As the Goeppert's settled into their new normal, they didn't let Cash's limitations hold him back. "Our son might not move very well, may not breathe, eat, swallow, walk, stand, sit or hold his head up unassisted, but there is still a life to be lived," Ashley declares. Perhaps the worst part about SMA is that it doesn't affect the brain. Imagine being entombed in your own body, aware of everything going on, but physically unable to interact. That has been Cash's reality every minute of his life. He is a typical kid trapped in a body that he can't use.

Cash is now 4 years old. He has learned how to communicate using a special eye gaze device. He activates it with his eyes and a computerized voice speaks for him. For a kid who cannot move, he has quite an extensive list of hobbies. He likes playing computer games on his eye gaze device, going for walks, gardening, racing RC cars, art projects, and reading books. He loves to play with his German Shepherds or go swimming with his pet chickens. He's a social butterfly who loves to host guests and "party." Oh, and he also loves to look at theCHIVE with his dad.

As Cash continues to grow, taking care of him is becoming more challenging for Ashley. Cash has outgrown the length of the tub, which makes bathing him a delicate, tricky dance. Children with SMA are known to have brittle bones. "I have to be careful when moving or even positioning him," Ashley explains. And he's only getting taller and heavier. This is where the Chivers step up to the plate.

Thanks to your continued donations to the Chive Fund, Chive Charities is donating a $34,300 grant to Cash's family! The first thing the grant will go towards is a bathroom remodel that will make it easier for Ashley to bathe Cash. The second is a state-of-the-art overhead lift system. Ashley can hook up Cash and glide him from room to room. It's like a rollercoaster track all throughout the house. Cash has his own personal Disneyland and Ashley's back is getting a much-needed break.

Cash is a quirky kid who loves balloons for some reason. "He will not allow us to leave the store without letting him get a balloon," Ashley explains. Cash doesn't discriminate. He loves all kinds of balloons: graduation, anniversary, birthday... It doesn't matter to him.

Cash is an animal lover who adores his pet German Shepherds. 

Kids with trachs aren't typically supposed to swim, but swimming is one of Cash's favorite things to do. Here he is swimming with one of his pet chickens.

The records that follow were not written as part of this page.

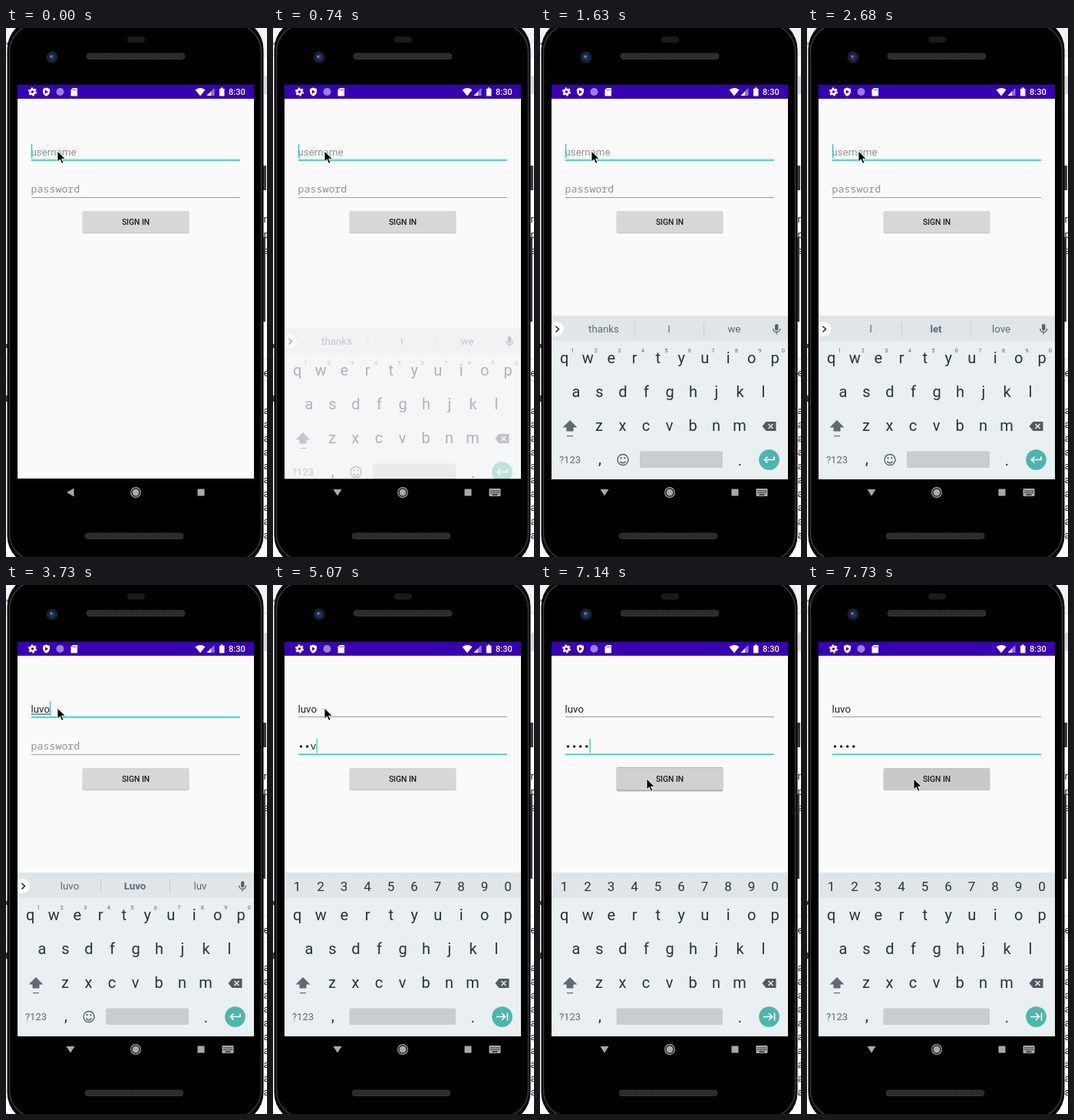
Recreate the animation shown at these times as an HTML page. Size 340 by 688 pixels, loop 8000 ms.

```html
<!DOCTYPE html>
<html lang="en">
<head>
<meta charset="utf-8">
<style>
html, body { margin: 0; width: 100%; height: 100%; overflow: hidden; background: #fff; }
svg { display: block; width: 100vw; height: 100vh; font-family: Roboto, sans-serif; }
.mono { font-family: "Noto Sans Mono", monospace; }
.mid { text-anchor: middle; }
.key { font-size: 20px; fill: #26343b; }
.word { font-size: 13.3px; fill: #5f6b72; }
.field { font-size: 13.3px; fill: #212121; }
.hint { font-size: 13.3px; fill: #929292; }
</style>
</head>
<body>
<svg viewBox="0 0 340 688">
  <defs>
    <clipPath id="screen"><path d="M15 74H323V587H15Z"/></clipPath>
    <pattern id="mesh" width="3" height="3" patternUnits="userSpaceOnUse">
      <path d="M0 0H3V3H0Z" fill="#2a2a2a"/><path d="M0 0H1V1H0Z" fill="#3c3c3c"/>
    </pattern>
  </defs>

  <!-- desktop behind the phone -->
  <path d="M0 0H340V36H0Z" fill="#f3f3f3"/>
  <path d="M0 36.5H340M0 430.5H340M0 458.5H340" stroke="#ddd"/>
  <path d="M0 19H6V22H0Z" fill="#5fc98a"/>
  <path d="M336 62H340V86H336Z" fill="#dcdcdc"/>
  <path d="M0 411H2V416H0ZM0 478H2V486H0Z" fill="#444"/>
  <g id="edge" font-size="13" fill="#222"></g>

  <!-- phone -->
  <path d="M334 179H339V211H334ZM334 272H338V382H334Z" fill="#3b3b3b"/>
  <rect x="1.5" y="-12" width="334" height="712" rx="40" fill="#050505"/>
  <rect x="4.5" y="-5" width="328" height="698" rx="36" fill="#000" stroke="#383838" stroke-width="1.5"/>
  <rect x="158" y="11" width="23" height="8" rx="4" fill="#1a1a1a"/>
  <rect x="105" y="33" width="128" height="7.500" rx="3.700" fill="url(#mesh)" stroke="#333"/>
  <rect x="103" y="657" width="128" height="7.500" rx="3.700" fill="url(#mesh)" stroke="#333"/>
  <circle cx="60" cy="38" r="7.500" fill="#1c2026"/>
  <circle cx="60" cy="38" r="4" fill="#1d3266"/>
  <circle cx="59" cy="37" r="1.500" fill="#6b8fd8"/>

  <!-- screen -->
  <path d="M15 74H323V92H15Z" fill="#3700b3"/>
  <path d="M15 92H323V586H15Z" fill="#fafafa"/>
  <g fill="#fff">
    <circle cx="34.500" cy="83" r="3" fill="none" stroke="#fff" stroke-width="2.600"/>
    <circle cx="34.500" cy="83" r="4.800" fill="none" stroke="#fff" stroke-width="1.600" stroke-dasharray="2.500 2.526"/>
    <path d="M52.500 77.500L57 79.300V83Q56.500 87 52.500 88.800Q48.500 87 48 83V79.300Z"/>
    <path d="M51 80.500L55 83L51 85.500Z" fill="#3700b3"/>
    <circle cx="70.500" cy="83" r="5" fill="#9a80d8"/>
    <path d="M87 78H93V88.500H84.500V80.500Z"/>
    <path d="M87.500 79.500V81.500M89.500 79.500V81.500M91.500 79.500V81.500" stroke="#3700b3" stroke-width=".8"/>
    <path d="M246.500 80.500Q253 75.500 259.500 80.500L253 88.500Z"/>
    <path d="M271.500 78V88H261.500Z" opacity=".45"/><path d="M267 82.500V88H261.500Z"/>
    <path d="M279.800 77.500H282.600V79H284.500V88.500H278V79H279.800Z"/>
    <text x="290" y="87" font-size="11" font-weight="500">8:30</text>
  </g>

  <text id="userHint" class="hint" x="32.500" y="166">username</text>
  <text id="user" class="field" x="32.500" y="166"></text>
  <path id="under" fill="#333"/>
  <text id="passHint" class="hint mono" x="32.500" y="214">password</text>
  <text id="passChar" class="field mono" y="214"></text>
  <g id="dots" fill="#212121"></g>
  <path id="userLine"/>
  <path id="passLine"/>
  <path id="caret" fill="#03cfbc"/>

  <rect id="shadow" x="99.500" width="139" rx="2" fill="#000"/>
  <rect id="button" x="100" y="238" width="138" height="28" rx="1"/>
  <text class="mid" x="169" y="256" font-size="10.300" font-weight="500" fill="#1c1c1c">SIGN IN</text>

  <!-- keyboard -->
  <g clip-path="url(#screen)"><g id="board">
    <path d="M15 374H323V600H15Z" fill="#eaeff2"/>
    <path d="M15 374H323V407H15Z" fill="#e0e5e9"/>
    <g id="keys"></g>
    <g id="nums"></g>
    <g id="plain">
      <g id="supers"></g>
      <path d="M123.500 382V400M213.500 382V400" stroke="#c6cdd1"/>
      <circle cx="21.500" cy="391.500" r="9.500" fill="#fff"/>
      <path d="M20.500 388L24.500 391.500L20.500 395.500" fill="none" stroke="#222" stroke-width="1.500"/>
      <text class="word mid" x="83" y="396"></text>
      <text class="word mid" x="168" y="396"></text>
      <text class="word mid" x="253" y="396"></text>
      <rect x="306" y="385" width="4.400" height="8.500" rx="2.200" fill="#566269"/>
      <path d="M303.700 391Q304 395.500 308.200 395.500T312.700 391M308.200 395.500V398.500" fill="none" stroke="#566269" stroke-width="1.300"/>
      <g fill="none" stroke="#566269" stroke-width="1.400">
        <circle cx="108" cy="561.500" r="7"/><path d="M104.300 563.500Q108 568 111.700 563.500"/>
      </g>
      <path d="M104.600 558.300H106.600V560.300H104.600ZM109.400 558.300H111.400V560.300H109.400Z" fill="#566269"/>
    </g>
    <path d="M39 510L48.500 519.500H43.500V524.500H34.500V519.500H29.500Z" fill="#5f6b72"/>
    <path d="M35 530H43V531.200H35Z" fill="#5f6b72"/>
    <path d="M294.500 512H307.500V524H294.500L289.500 518Z" fill="#4f5b62"/>
    <path d="M297.500 515L303.500 521M303.500 515L297.500 521" stroke="#eaeff2" stroke-width="1.500"/>
    <text class="mid" x="39" y="566" font-size="13" fill="#5f6b72">?123</text>
    <rect id="space" y="550.500" height="21.500" rx="2" fill="#c9cdd0"/>
    <circle cx="298.500" cy="561.500" r="13.300" fill="#4db6ac"/>
    <path id="enter" fill="none" stroke="#fff" stroke-width="1.700"/>
  </g></g>

  <!-- navigation bar -->
  <g fill="#a9a9a9">
    <path id="back"/>
    <circle cx="169" cy="604" r="6.300" fill="none" stroke="#a9a9a9" stroke-width="1.200"/>
    <circle cx="169" cy="604" r="4.500"/>
    <path d="M249.500 599.500H258.500V608.500H249.500Z"/>
    <g id="switcher">
      <rect x="281.500" y="599" width="15" height="10" rx="1"/>
      <path d="M283.500 601.800H295M283.500 604.300H295" stroke="#000" stroke-width="1.300" stroke-dasharray="1.300 1.200"/>
      <path d="M285.500 607H292.500" stroke="#000" stroke-width="1.200"/>
    </g>
  </g>

  <path id="mouse" d="M0 0V14L3.300 11L5.600 16.300L8 15.200L5.700 10.200H10.300Z" fill="#000" stroke="#fff" stroke-width=".9"/>
</svg>

<script>
const $ = id => document.getElementById(id);
const set = (id, attrs) => { for (const k in attrs) $(id).setAttribute(k, attrs[k]); };
const show = (id, on) => set(id, { visibility: on ? 'visible' : 'hidden' });
const words = document.querySelectorAll('.word');
const LOOP = 8000, NAME = 'luvo', PITCH = 8;

// Each track lists [start time, value...]; the latest started entry holds.
const at = (track, t) => track.findLast(s => s[0] <= t).slice(1);
const blink = [0, 150, 600, 1190, 1630, 2230, 2680, 5660, 6250, 6700, 7140, 7580];
const typing = [[0, 0], [2830, 1], [3130, 2], [3430, 3], [3730, 4]];
const secret = [[0, 0], [4620, 1], [4770, 2], [5070, 3], [5220, 4]];
const slide = [[0, 30, 0], [600, 16, .35], [750, 5, .85], [890, 1, .97], [1040, 0, 1]];
const guesses = [
  [0, 'thanks', 'I', 'we'], [2680, 'l', 'let', 'love'], [3130, 'lu', 'luck', 'lunch'],
  [3430, 'luv', 'love', 'luck'], [3730, 'luvo', 'Luvo', 'luv']
];
const mouse = [[0, 67, 160], [5370, 90, 190], [5510, 124, 234], [5660, 138, 251], [5950, 139, 252]];
const press = [
  [0, '#d6d7d7', 0], [6250, '#d0d1d1', 1], [6550, '#c9caca', 1], [6700, '#d6d7d7', 0],
  [7140, '#d0d1d1', 1], [7580, '#c9caca', 1], [7730, '#c8c9c9', 0]
];

const row = (chars, x, y, size, color) => [...chars].map((c, i) =>
  `<text class="mid" x="${x + 30.5 * i}" y="${y}" font-size="${size}" fill="${color}">${c}</text>`).join('');
const INK = '#26343b';
$('keys').innerHTML = row('qwertyuiop', 31.7, 435.5, 20, INK) + row('asdfghjkl', 47, 480, 20, INK) +
  row('zxcvbnm', 77, 524, 20, INK) + '<text class="key mid" x="78" y="567">,</text><text class="key mid" x="260.500" y="569">.</text>';
$('nums').innerHTML = row('1234567890', 31.5, 398, 17, INK);
$('supers').innerHTML = row('1234567890', 42.3, 421.5, 7.5, '#5f6b72');
$('dots').innerHTML = [0, 1, 2, 3].map(i => `<circle cx="${36.5 + 8.1 * i}" cy="210" r="1.800"/>`).join('');
$('edge').innerHTML = [['r', 253], ['p', 273], ['a', 294], ['e', 453],
  ...Array.from({ length: 10 }, (_, i) => ['a', 502 + 18 * i])]
  .map(([c, y]) => `<text x="335.500" y="${y}">${c}</text>`).join('');

function line(id, y, active) {
  set(id, { d: `M33 ${y}H305v${active ? 1.7 : 1}H33Z`, fill: active ? '#1fd8c6' : '#9c9c9c' });
}

function draw(t) {
  const onPass = t >= 4180, masked = t >= 6700;
  const [typed] = at(typing, t), [count] = at(secret, t);

  $('user').textContent = NAME.slice(0, typed);
  const width = typed ? $('user').getComputedTextLength() : 0;
  show('userHint', !typed);
  set('under', { d: `M33 167.500h${width}v1h${-width}Z` });
  show('under', typed && !onPass);
  line('userLine', 171, !onPass);
  line('passLine', onPass ? 219.5 : 220, onPass);

  show('passHint', !count);
  $('passChar').textContent = masked || !count ? '' : NAME[count - 1];
  set('passChar', { x: 32.5 + PITCH * (count - 1) });
  [...$('dots').children].forEach((dot, i) =>
    dot.setAttribute('visibility', i < (masked ? count : count - 1) ? 'visible' : 'hidden'));

  const x = onPass ? 32.5 + PITCH * count : Math.round(32.5 + width);
  set('caret', { d: `M${x} ${onPass ? 200 : 151}h1.200v18.500h-1.200Z` });
  show('caret', blink.filter(b => b <= t).length % 2);

  const [color, raised] = at(press, t);
  set('button', { fill: color });
  set('shadow', { y: raised ? 237 : 239, height: raised ? 31.5 : 28.2, opacity: raised ? .28 : .2 });

  const [dy, alpha] = at(slide, t), open = t >= 600;
  set('board', { transform: `translate(0 ${dy})`, opacity: alpha });
  show('nums', onPass);
  show('plain', !onPass);
  at(guesses, t).forEach((w, i) => {
    words[i].textContent = w;
    words[i].setAttribute('font-weight', i === 1 && t >= 2680 ? 700 : 400);
  });
  set('space', { x: onPass ? 99.5 : 130, width: onPass ? 138.5 : 108 });
  set('enter', { d: onPass
    ? 'M291 561.500H302M298 557L302.500 561.500L298 566M305.500 556.500V566.500'
    : 'M305 557.500V561.500H292.500M296.500 557.500L292.500 561.500L296.500 565.500' });
  set('back', { d: open ? 'M78.500 600H89.500L84 608.500Z' : 'M88.500 598.500V609.500L79 604Z' });
  show('switcher', open);

  set('mouse', { transform: `translate(${at(mouse, t)})` });
}

const start = performance.now();
function tick() {
  draw((performance.now() - start) % LOOP);
  requestAnimationFrame(tick);
}
tick();
</script>
</body>
</html>
```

Cash loves the beach!

Cash dreamed of seeing a waterfall, so his parents pushed his 100+ lbs stroller up a hill in Yosemite National Park!

Here's the state-of-the-art overhead lift system that we installed!

When the Chivers come together, magical things happen. Your donations to theChive Fund continually make a significant difference in the lives of kids with rare medical illnesses. Cash is a happy kid, but transporting him became increasingly difficult for his mom. $34,300 later, you guys have alleviated Ashley of a great burden. Transporting him around the house is not only easy, but he has a blast gliding down the hallway.

They said he'd only live 6 months, but Cash had other plans. If we've learned anything about this kid, Cash is a charismatic survivor and knows how to get his way. He is blessed to have loving, active parents who will go the necessary lengths to make his dreams come true. His health limitations aren't stopping him from living life to the fullest. In just 4 years, he has already achieved and seen so much. His life is an inspiration to us all.